It is worth noting that there is no sound scientific studies that conclude that weighted blankets help to alleviate anxiety in the same way that therapy can. Harvard Medical School cannot conclusively comment on weighted blankets effectiveness, but it has concluded that, like many coping mechanisms developed to assist with mental health, the effectiveness of anxiety blankets varies from person to person. After all, heavy blankets are used as soothing mechanisms within psychiatric units, along with other sensory practices such as holding cold objects or doing arts and crafts in order to instil a sense of peace.
With this being said, whether a weighted blanket for anxiety is a good idea, comes down to the individual – and the general consensus from medical professionals is that they certainly won’t do you any harm. If you suffer from other sleep conditions such as, sleep apnea, respiratory conditions or certain sleep or chronic disorders, you should always check with your doctor). In essence, a weighted blanket can act as a form of security, just as swaddling does to a baby, and in doing so alleviate anxiety and the nervous system within an individual.
Are Weighted Blankets Good For Autism?
As we’ve discussed above, Keith Zivalich’s original weighted blanket for children was created for children within the special needs community.

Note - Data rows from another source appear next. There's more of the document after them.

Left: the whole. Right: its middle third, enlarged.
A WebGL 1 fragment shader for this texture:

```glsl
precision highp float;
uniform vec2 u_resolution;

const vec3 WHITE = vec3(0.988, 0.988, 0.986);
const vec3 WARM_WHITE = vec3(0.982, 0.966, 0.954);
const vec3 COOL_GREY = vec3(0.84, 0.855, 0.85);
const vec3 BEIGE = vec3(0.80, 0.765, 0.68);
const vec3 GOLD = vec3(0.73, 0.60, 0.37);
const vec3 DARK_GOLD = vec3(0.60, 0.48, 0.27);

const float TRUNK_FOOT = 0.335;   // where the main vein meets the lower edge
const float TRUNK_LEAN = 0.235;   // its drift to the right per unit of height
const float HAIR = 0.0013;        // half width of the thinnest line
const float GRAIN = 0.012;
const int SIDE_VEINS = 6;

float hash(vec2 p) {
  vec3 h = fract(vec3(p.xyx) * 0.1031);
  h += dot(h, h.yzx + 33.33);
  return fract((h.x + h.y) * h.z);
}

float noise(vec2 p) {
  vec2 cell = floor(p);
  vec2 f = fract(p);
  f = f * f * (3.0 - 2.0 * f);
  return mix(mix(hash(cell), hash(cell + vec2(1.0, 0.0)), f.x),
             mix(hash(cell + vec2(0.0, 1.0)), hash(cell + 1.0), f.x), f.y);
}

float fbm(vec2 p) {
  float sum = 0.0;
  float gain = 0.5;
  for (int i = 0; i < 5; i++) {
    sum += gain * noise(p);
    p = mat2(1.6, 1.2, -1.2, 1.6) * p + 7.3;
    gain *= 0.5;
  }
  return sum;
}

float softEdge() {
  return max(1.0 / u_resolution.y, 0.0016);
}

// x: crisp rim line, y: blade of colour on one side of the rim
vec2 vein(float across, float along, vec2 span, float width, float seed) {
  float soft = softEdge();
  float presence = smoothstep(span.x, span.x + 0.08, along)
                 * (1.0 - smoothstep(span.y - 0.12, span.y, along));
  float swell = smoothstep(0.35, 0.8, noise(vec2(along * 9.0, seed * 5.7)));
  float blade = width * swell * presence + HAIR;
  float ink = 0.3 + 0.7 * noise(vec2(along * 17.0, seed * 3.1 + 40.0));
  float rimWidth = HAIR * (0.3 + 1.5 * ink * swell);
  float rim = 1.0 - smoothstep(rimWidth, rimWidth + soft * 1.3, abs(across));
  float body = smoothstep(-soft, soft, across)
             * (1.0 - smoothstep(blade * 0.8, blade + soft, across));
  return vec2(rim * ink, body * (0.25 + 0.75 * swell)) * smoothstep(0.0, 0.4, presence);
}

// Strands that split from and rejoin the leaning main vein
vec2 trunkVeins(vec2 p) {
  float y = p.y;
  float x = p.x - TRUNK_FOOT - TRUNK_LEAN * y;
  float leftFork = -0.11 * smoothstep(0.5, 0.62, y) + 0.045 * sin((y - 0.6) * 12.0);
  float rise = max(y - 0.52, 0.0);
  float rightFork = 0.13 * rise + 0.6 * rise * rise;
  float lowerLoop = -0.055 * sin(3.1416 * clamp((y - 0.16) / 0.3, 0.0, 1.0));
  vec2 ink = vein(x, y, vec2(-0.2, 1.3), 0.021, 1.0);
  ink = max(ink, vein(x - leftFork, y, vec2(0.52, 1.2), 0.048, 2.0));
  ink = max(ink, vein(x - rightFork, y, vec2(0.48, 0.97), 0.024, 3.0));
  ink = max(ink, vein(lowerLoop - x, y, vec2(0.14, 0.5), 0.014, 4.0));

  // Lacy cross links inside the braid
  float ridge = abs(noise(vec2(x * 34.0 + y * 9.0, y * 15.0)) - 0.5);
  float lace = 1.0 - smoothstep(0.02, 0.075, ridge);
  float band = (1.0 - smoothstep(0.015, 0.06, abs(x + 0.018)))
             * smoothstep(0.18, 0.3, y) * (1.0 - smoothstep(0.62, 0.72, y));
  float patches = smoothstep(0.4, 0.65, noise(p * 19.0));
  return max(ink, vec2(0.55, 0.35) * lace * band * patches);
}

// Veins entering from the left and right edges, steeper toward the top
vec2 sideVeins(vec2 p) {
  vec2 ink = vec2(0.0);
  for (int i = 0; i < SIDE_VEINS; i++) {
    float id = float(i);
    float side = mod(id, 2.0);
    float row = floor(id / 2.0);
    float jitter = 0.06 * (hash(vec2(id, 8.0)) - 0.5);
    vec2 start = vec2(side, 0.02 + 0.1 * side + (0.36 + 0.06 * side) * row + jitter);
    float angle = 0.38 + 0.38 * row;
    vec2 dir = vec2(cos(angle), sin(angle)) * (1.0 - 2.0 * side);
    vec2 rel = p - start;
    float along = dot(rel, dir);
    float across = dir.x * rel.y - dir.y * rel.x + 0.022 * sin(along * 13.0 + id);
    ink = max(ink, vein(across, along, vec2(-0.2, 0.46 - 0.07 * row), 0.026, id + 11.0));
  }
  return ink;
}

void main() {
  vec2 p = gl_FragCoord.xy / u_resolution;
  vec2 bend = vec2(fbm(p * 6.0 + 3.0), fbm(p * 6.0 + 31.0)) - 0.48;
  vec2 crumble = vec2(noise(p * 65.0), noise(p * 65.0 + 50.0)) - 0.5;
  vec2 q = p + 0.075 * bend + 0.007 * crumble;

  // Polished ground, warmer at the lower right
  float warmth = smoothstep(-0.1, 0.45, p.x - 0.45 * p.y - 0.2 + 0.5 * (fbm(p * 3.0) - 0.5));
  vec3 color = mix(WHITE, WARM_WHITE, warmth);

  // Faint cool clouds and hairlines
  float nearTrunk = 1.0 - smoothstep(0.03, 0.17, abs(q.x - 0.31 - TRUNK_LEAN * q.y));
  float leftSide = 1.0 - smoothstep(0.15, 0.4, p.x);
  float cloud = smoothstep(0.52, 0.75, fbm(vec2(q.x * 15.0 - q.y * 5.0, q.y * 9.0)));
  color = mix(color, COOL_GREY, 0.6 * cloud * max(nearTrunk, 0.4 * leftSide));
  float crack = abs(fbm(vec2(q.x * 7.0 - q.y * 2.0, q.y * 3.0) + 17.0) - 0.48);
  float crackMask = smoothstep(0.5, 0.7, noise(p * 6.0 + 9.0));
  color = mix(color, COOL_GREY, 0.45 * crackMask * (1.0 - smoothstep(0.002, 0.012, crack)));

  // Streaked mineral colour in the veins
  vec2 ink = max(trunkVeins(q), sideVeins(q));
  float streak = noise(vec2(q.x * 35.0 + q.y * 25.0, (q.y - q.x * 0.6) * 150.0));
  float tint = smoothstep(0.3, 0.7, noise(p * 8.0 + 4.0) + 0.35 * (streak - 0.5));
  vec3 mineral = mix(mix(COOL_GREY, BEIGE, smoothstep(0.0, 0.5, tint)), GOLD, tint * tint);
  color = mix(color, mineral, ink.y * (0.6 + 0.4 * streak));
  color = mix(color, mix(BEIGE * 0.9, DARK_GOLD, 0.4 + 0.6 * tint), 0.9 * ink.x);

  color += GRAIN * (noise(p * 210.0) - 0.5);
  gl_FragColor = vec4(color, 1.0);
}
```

Occupational therapists often use weighted vests and lap bags with children before they choose an anxiety blanket, but they do believe that placing deep pressure on their joints, autistic children can feel a sense of presence and comfort. It is still debated whether or not weighted blankets provide enough of this deep pressure, however in one study both the participants and their parents preferred a weighted blanket over the regular kind.
Can Weighted Blankets Help You Sleep?
Weighted blanket enthusiasts report that their blankets improve the sleep/wake by positively affecting the production of serotonin. This hormone – also known as the “happy hormone” – in turn produces melatonin, which is the chemical that gives us a rested night’s sleep. Similarly to claims that weighted blankets assist with anxiety, the jury is still out on whether or not weighted blankets truly affect users’ circadian rhythms, and if the benefits of weighted blankets simply come down to clever advertising.
What Is The Best Weighted Blanket?
The best weighted blanket for you will depend on a few factors, including your body weight; the general rule is to have a weighted blanket that is approximately ten per cent of your body weight. It is also recommended that for safety, the blanket should not be more than ten per cent of an adult’s body weight. For children, the blanket should be about five percent of their body weight. Additionally, children under the age of two – or those who do not have the motor skills to move a blanket – should never use a weighted blanket.
Another factor to take into account is that, while there are weighted blankets for couples, their effectiveness comes down to the individual using the blanket. Therefore, individual blankets are recommended.
Although there is little scientific evidence behind weighted blankets, if you’re the type of person who likes to be cosy, ready for sleep, perhaps it’s worth trying for yourself.
Whether or not you’re on the side of weighted blankets, there’s no denying that a regular blanket or quilt can get the job done, keeping you comfortable throughout the year. To find a quilt that best suits you, take a look at our catalogue of hand-selected quilts online or in-store. Or perhaps you’re looking for a whole new sleep solution, check out our amazing range of mattresses, and find out what your options are with our Find Your Mattress survey today.